## [ACTIVITY]
Your result will be the set of lines with "seed", copied from the material below.

## [ENTRIES SHOWN]
┏━━
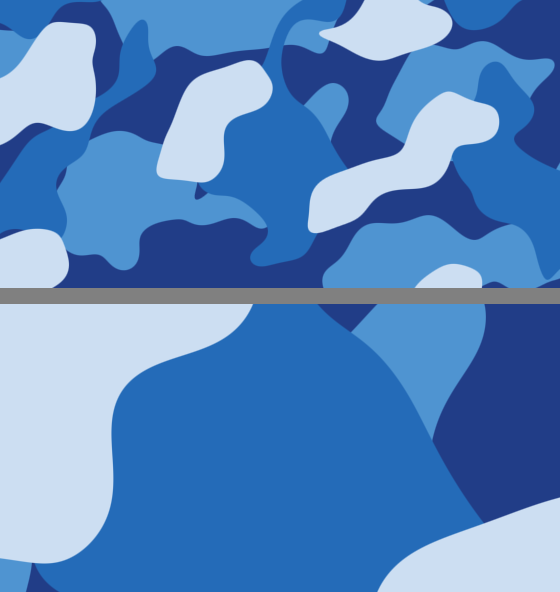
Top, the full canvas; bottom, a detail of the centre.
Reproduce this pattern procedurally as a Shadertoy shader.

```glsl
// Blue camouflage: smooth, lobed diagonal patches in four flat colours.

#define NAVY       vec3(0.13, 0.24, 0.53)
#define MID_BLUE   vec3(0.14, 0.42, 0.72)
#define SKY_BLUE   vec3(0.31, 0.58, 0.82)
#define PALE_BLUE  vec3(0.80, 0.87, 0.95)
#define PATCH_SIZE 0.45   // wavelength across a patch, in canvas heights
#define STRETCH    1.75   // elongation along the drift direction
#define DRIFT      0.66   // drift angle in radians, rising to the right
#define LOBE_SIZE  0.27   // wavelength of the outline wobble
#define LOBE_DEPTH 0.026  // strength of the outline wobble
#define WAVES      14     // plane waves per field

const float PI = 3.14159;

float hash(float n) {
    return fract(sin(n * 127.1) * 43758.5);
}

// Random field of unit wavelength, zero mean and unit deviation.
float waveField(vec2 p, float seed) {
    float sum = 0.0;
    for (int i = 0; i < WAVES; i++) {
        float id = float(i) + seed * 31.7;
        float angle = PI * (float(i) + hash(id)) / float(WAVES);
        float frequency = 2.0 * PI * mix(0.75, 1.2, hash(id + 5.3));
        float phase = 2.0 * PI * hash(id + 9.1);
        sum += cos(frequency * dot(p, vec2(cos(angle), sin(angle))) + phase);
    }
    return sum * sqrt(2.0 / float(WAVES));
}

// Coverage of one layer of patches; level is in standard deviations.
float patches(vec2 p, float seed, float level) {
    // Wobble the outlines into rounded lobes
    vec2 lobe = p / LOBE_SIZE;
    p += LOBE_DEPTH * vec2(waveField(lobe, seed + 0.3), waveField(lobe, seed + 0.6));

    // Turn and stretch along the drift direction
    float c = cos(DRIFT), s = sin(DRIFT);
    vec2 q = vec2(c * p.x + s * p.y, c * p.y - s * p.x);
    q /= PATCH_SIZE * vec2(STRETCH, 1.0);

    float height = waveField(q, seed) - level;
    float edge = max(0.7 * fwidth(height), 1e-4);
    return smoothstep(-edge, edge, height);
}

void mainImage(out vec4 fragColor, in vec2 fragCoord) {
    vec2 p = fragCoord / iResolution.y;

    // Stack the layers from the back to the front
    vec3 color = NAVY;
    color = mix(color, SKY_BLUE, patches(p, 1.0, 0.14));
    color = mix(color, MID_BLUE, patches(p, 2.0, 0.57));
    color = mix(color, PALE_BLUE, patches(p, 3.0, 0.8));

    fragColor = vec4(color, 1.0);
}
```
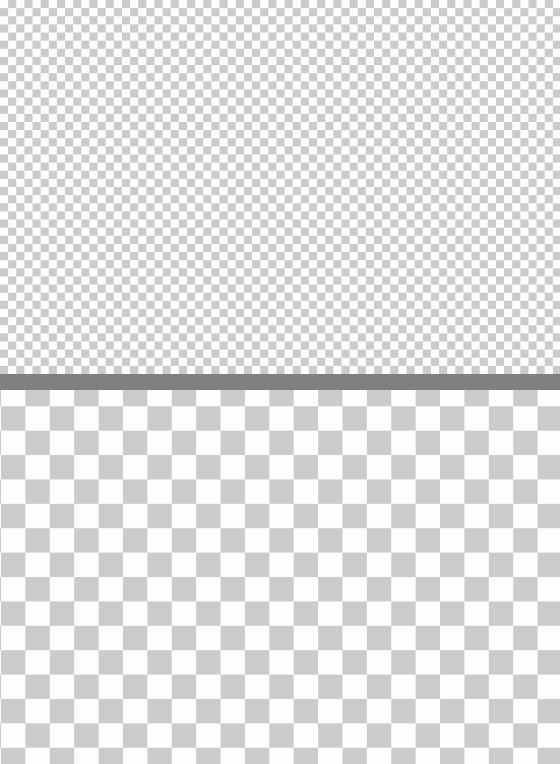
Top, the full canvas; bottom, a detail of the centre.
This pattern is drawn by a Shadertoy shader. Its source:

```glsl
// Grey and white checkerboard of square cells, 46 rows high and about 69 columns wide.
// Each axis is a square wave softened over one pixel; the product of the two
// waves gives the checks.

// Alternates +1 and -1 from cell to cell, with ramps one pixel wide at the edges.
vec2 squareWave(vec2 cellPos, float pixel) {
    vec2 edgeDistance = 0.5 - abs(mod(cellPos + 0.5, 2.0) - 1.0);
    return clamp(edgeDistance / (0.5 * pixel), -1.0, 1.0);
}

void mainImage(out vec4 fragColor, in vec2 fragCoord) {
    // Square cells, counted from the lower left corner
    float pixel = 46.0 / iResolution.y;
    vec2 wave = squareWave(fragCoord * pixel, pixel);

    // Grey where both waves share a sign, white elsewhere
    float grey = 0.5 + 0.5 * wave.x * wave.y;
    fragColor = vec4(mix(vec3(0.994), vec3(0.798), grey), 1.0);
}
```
┗━━
## [REPLY TO THE TASK]
float waveField(vec2 p, float seed) {
        float id = float(i) + seed * 31.7;
float patches(vec2 p, float seed, float level) {
    p += LOBE_DEPTH * vec2(waveField(lobe, seed + 0.3), waveField(lobe, seed + 0.6));
    float height = waveField(q, seed) - level;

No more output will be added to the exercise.